May 22, 2011

Date nut truffles

Yesterday was the ultimate rest day. I had been up until about 2am, between Sarah's party and then a late night conversation with a friend of mine. I woke up early-ish for a Culinary Historians meeting about Indian slow cooking, then headed home and ate the cold oatmeal I cooked before the meeting but just didn't feel hungry enough to eat yet:


1/2 cup oatmeal with a handful of blueberries and blackberries, plus a tablespoon of unsweetened coconut flakes from the bulk bins at Whole Foods. The berries were super sweet, it was wonderful.

I thought about going to the gym, and then realized that laying down on the couch sounded a lot better. I ran 3.5 miles on the lake shore paths on Friday and just missed the bus home, so instead of waiting for the next one, I just kept walking until I got home - about 6 miles. Add in a mile and a half of walking to/on the lake shore path earlier, plus a little sunburn, and my whole body was still quite tired on Saturday afternoon.

I slept for about two hours, woke up and ate some lunch:


Quinoa with mango, rainbow peppers, and baked tofu. I sat on the couch, crunching away, and decided I felt like sleeping some more. So I put my bowl in the sink, drank some water, and passed out ... for another three hours.

When my body wants to sleep for five hours midday, I need to listen to it and just let it happen. I haven't taken a proper rest day in a while - my last few have been pretty active, with walks at least 5 miles long. So it was really kind of nice to just curl up and let my body recuperate.

I woke up and took stock of what was in the fridge. I wasn't feeling too hungry, but I cooked up a bunch of greens I had in my fridge that were starting to wilt that I'll eat today:


Bok choy, and a mix of spinach, kale, and collards that I tossed up with garlic, two diced tomatoes, a handful of diced rainbow peppers, and some spices (my Usual Suspects - cumin, chili powder, and red pepper flakes).

While cooking, I set my camera on the counter next to the sink and turned on the self-timer:


Nothing makes me smile like a progress collage. I really love cooking - structured and repetitive, it's always been something I do to calm my stresses. So I love that I can still do it in a healthy way, without going overboard with my eating.

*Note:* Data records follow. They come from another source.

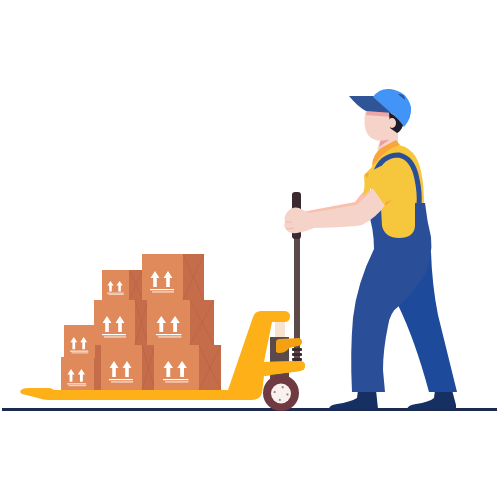
<!DOCTYPE html>
<html lang="en">
<head>
<meta charset="utf-8">
<title>Warehouse worker with pallet jack</title>
<style>
:root {
  --paper: #ffffff;
  --ground: #1c2a4d;
  --box: #e08a5b;
  --box-side: #c56c4b;
  --box-line: #b9603f;
  --jack: #fdb017;
  --jack-shade: #f3a012;
  --steel: #5b4a4a;
  --steel-dark: #3b2a30;
  --wheel: #6f3a41;
  --overall: #2a4f98;
  --overall-back: #1d4a9a;
  --shoe: #163063;
  --shirt: #f6c63c;
  --shirt-shade: #f9a53a;
  --skin: #f5d3c8;
  --skin-shade: #f9c0ae;
  --cap: #4294f7;
  --cap-brim: #2f5597;
  --hair: #1d1d2b;
}
html, body { margin: 0; background: var(--paper); overflow: hidden; }
svg { display: block; width: 500px; height: 500px; }
.box { fill: var(--box); }
.box-side { fill: var(--box-side); }
.box-cross { fill: none; stroke: var(--box-line); stroke-width: .8; opacity: .7; }
.mark { fill: var(--paper); }
.jack { fill: var(--jack); }
.jack-shade { fill: var(--jack-shade); }
.steel { fill: var(--steel); }
.steel-dark { fill: var(--steel-dark); }
.overall { fill: var(--overall); }
.overall-back { fill: var(--overall-back); }
.shoe { fill: var(--shoe); }
.shirt { fill: var(--shirt); }
.shirt-shade { fill: var(--shirt-shade); }
.skin { fill: var(--skin); }
.skin-shade { fill: var(--skin-shade); }
.strap { fill: none; stroke: var(--overall); stroke-width: 5; }
</style>
</head>
<body>
<svg viewBox="0 0 500 500" role="img" aria-label="A worker in blue overalls pushes a yellow pallet jack loaded with cardboard boxes">
  <defs>
    <g id="this-way-up" class="mark">
      <path id="arrow" d="M5 0 L9.500 7 H6.800 V16 H3.200 V7 H.5 Z"/>
      <use href="#arrow" x="13"/>
      <rect x="0" y="18" width="24" height="1.200"/>
      <rect x="2" y="20.500" width="22" height=".9"/>
    </g>
  </defs>

  <g id="boxes">
    <g id="box-bottom-left">
      <rect class="box" x="61" y="357" width="33" height="33"/>
      <rect class="box-side" x="94" y="345" width="8" height="45"/>
      <use href="#this-way-up" transform="translate(67 369) scale(.8)"/>
    </g>
    <g id="box-middle-left">
      <rect class="box" x="64" y="325" width="31" height="33"/>
      <use href="#this-way-up" transform="translate(70 337) scale(.76)"/>
    </g>
    <g id="box-bottom-centre">
      <rect class="box" x="101" y="345" width="42" height="45"/>
      <rect class="box-side" x="142" y="345" width="13" height="45"/>
      <path class="box-cross" d="M142 345 L155 390 M155 345 L142 390"/>
      <use href="#this-way-up" transform="translate(109 361)"/>
    </g>
    <g id="box-bottom-right">
      <rect class="box" x="154" y="345" width="45" height="45"/>
      <rect class="box-side" x="199" y="345" width="22" height="45"/>
      <path class="box-cross" d="M199 345 L221 390 M221 345 L199 390"/>
      <use href="#this-way-up" transform="translate(163 361) scale(1.060 1)"/>
    </g>
    <g id="box-middle-centre">
      <rect class="box" x="94" y="300" width="41" height="45"/>
      <rect class="box-side" x="135" y="300" width="13" height="45"/>
      <path class="box-cross" d="M135 300 L148 345 M148 300 L135 345"/>
      <use href="#this-way-up" transform="translate(102 316)"/>
    </g>
    <g id="box-middle-right">
      <rect class="box" x="147" y="300" width="44" height="45"/>
      <rect class="box-side" x="190" y="300" width="24" height="45"/>
      <path class="box-cross" d="M190 300 L214 345 M214 300 L190 345"/>
      <use href="#this-way-up" transform="translate(156 316) scale(1.060 1)"/>
    </g>
    <g id="box-top-left">
      <rect class="box" x="102" y="270" width="28" height="30"/>
      <rect class="box-side" x="129" y="270" width="14" height="30"/>
      <path class="box-cross" d="M129 270 L143 300 M143 270 L129 300"/>
      <use href="#this-way-up" transform="translate(107 281) scale(.7 .65)"/>
    </g>
    <g id="box-top-right">
      <rect class="box" x="142" y="254" width="42" height="46"/>
      <rect class="box-side" x="183" y="254" width="21" height="46"/>
      <path class="box-cross" d="M183 254 L204 300 M204 254 L183 300"/>
      <use href="#this-way-up" transform="translate(150 271)"/>
    </g>
  </g>

  <rect id="ground" x="2" y="408" width="495" height="3" fill="var(--ground)"/>

  <g id="pallet-jack">
    <rect x="275" y="320" width="10" height="22" fill="#f7e3cf"/>
    <rect class="steel" x="270" y="337" width="19" height="48"/>
    <path class="jack" d="M21 390 Q23 388 28 388 H49 Q52 388 54 390 H228 L253 317 Q255 311 261 311 H284 Q290 311 290 316.500 Q290 322 284 322 H272 L264 362 L300 361 Q305 361 305 366 Q305 370 300 371 L264 376 L262 393 Q260 400 252 400 H48 Q43 400 38 398 L22 394 Q19 392 21 390 Z"/>
    <rect class="steel" x="294" y="236" width="6" height="126"/>
    <g class="steel-dark">
      <rect x="292" y="348" width="10" height="3" rx="1"/>
      <rect x="292" y="353" width="10" height="3" rx="1"/>
      <rect x="292" y="358" width="10" height="3" rx="1"/>
      <rect x="292" y="192" width="9" height="47" rx="3"/>
    </g>
    <path class="jack-shade" d="M276 342 Q276 339 280 339 L299 338 Q302 339 302 342 Q302 345 298 346 L289 348 Q286 353 279 353 Q275 353 276 349 Z"/>
    <path class="jack" d="M264 362 L300 361 Q305 361 305 366 Q305 370 300 371 L264 376 Z"/>
    <path class="steel" d="M271 375 L289 373 V382 H271 Z"/>
    <g id="wheel">
      <circle cx="281" cy="393" r="18" fill="var(--wheel)"/>
      <circle cx="281" cy="393.500" r="10" fill="#f8f1ef"/>
      <circle cx="281" cy="393.500" r="6.500" fill="none" stroke="#a58084" stroke-width="2" stroke-dasharray="2 8.200"/>
    </g>
  </g>

  <g id="worker">
    <g id="shoes" class="shoe">
      <path d="M358 390 H376 L378 409 H329 Q329 405 337 404 Q350 402 357 398 Z"/>
      <path d="M435 390 H452 L456 405 V409 H407 Q408 405 416 404 Q429 402 434 398 Z"/>
    </g>
    <path id="back-leg" class="overall-back" d="M395 290 L431 252 Q432 285 438 315 L457 392 H429 Q415 340 398 305 Z"/>
    <path id="shirt" class="shirt" d="M372 166 Q376 150 390 145 Q404 143 413 153 Q424 166 424 204 L417 240 H384 L370 214 Z"/>
    <path id="neck" class="skin" d="M381 138 L398 126 V142 Q391 149 377 150 Z"/>
    <path d="M381 139 L389 140 L379 147 Z" fill="#ef9aa0"/>
    <path id="collar" class="shirt-shade" d="M372 165 Q373 154 381 148 L396 140 L400 145 Q386 149 377 161 Z"/>
    <path id="overalls" class="overall" d="M367 209 L381 208 L382 226 Q385 238 399 238 Q414 238 415 226 V203 L425 203 Q427 221 431 237 Q433 257 425 274 Q415 291 399 306 Q390 312 388 326 Q383 350 383 370 L385 392 H352 Q350 351 353 318 Q357 283 374 249 Q374 228 367 209 Z"/>
    <path class="strap" d="M375 174 Q381 155 399 155 Q413 158 417 179 Q420 193 419 206"/>
    <g id="arm">
      <path class="skin-shade" d="M302 212 L355 202 Q362 192 369 187 L376 205 L350 221 L303 224 Z"/>
      <path class="skin" d="M288 211 Q293 206 299 208 L309 213 L356 205 Q364 199 374 187 L386 204 Q376 218 362 225 Q354 227 314 228 Q305 232 297 233 Q288 234 286 229 Q283 226 285 222 Q283 217 288 211 Z"/>
      <path d="M285 222 H292 M286 229 L294 228" fill="none" stroke="#eebcae" stroke-width="1"/>
    </g>
    <path id="sleeve" class="shirt" d="M381 166 Q395 160 406 174 Q405 188 391 201 L385 206 L372 187 L363 197 Q365 175 375 169 Z"/>
    <path d="M364 175 L372 167 L376 174 L365 192 Z" fill="var(--shirt)"/>
    <path class="shirt-shade" d="M365 174 L369 173 L367 178 Z M385 206 L392 200 L386 202 Z"/>

    <g id="head">
      <path class="skin" d="M366 110 Q362 125 368 135 Q375 143 386 140 Q396 136 400 124 L398 108 Z"/>
      <path d="M367 110 L388 108 L392 117 Q379 116 366 115 Z" fill="#efa7a5"/>
      <path id="hair" d="M389 112 L404 122 Q402 131 397 133 L390 128 Z" fill="var(--hair)"/>
      <ellipse class="skin" cx="392" cy="123" rx="4" ry="5"/>
      <path id="cap-brim" d="M349 96 L374 96 L393 113 Q379 112 366 111 Q358 107 349 96 Z" fill="var(--cap-brim)"/>
      <path id="cap-crown" d="M373 97 Q379 88 390 89 Q407 91 411 107 Q412 118 404 127 Q398 118 390 112 Z" fill="var(--cap)"/>
      <path d="M398 94 Q405 93 405 100 Z" fill="var(--cap-brim)"/>
    </g>
  </g>
</svg>
</body>
</html>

For today's recipe, I'd like to share a delicious treat I made for Sarah's birthday fĂȘte: date nut truffles. Think Larabar, but in a delicious poppable form.


I made two varieties: chocolate orange and ginger snap. Oh my goodness, delicious.
2/3 cup pitted dates (about 15)
1 cup almonds
1 tbsp. unsweetened coconut flakes

For chocolate orange:
1 tsp. orange extract
1 tbsp. unsweetened cocoa powder

For ginger snap:
1 tsp. vanilla extract
1 tsp. ginger
1 tsp. cinnamon
1 tsp. pumpkin pie spice
Grind almonds in a food processor until very fine; set aside. Chop dates in a food processor until finely chopped. Add in your spices, coconut flakes, and almonds, and pulse until well mixed. Using a melon baller or tablespoon measurer, scoop out truffle-sized balls and place them on waxed paper - it should make about 15 truffles. Refrigerate until ready to serve.


I then decided to take them to the next level and spoon over some melted carob chips - the chocolate orange ones I covered, and the ginger snap ones I just drizzled with leftover carob. Delightful, chewy, and sweet without being overpowering.

Like many vegan desserts, it's important to keep in mind that "vegan" doesn't mean fat free or calorie free (for these, the ginger snap ones are about 90 calories each, and the chocolate orange ones are 100 [with carob]). It just means no animal products and less processed, and you can hopefully feel a little better about enjoying it.

What about you? What's something delicious-yet-healthier that you've enjoyed lately?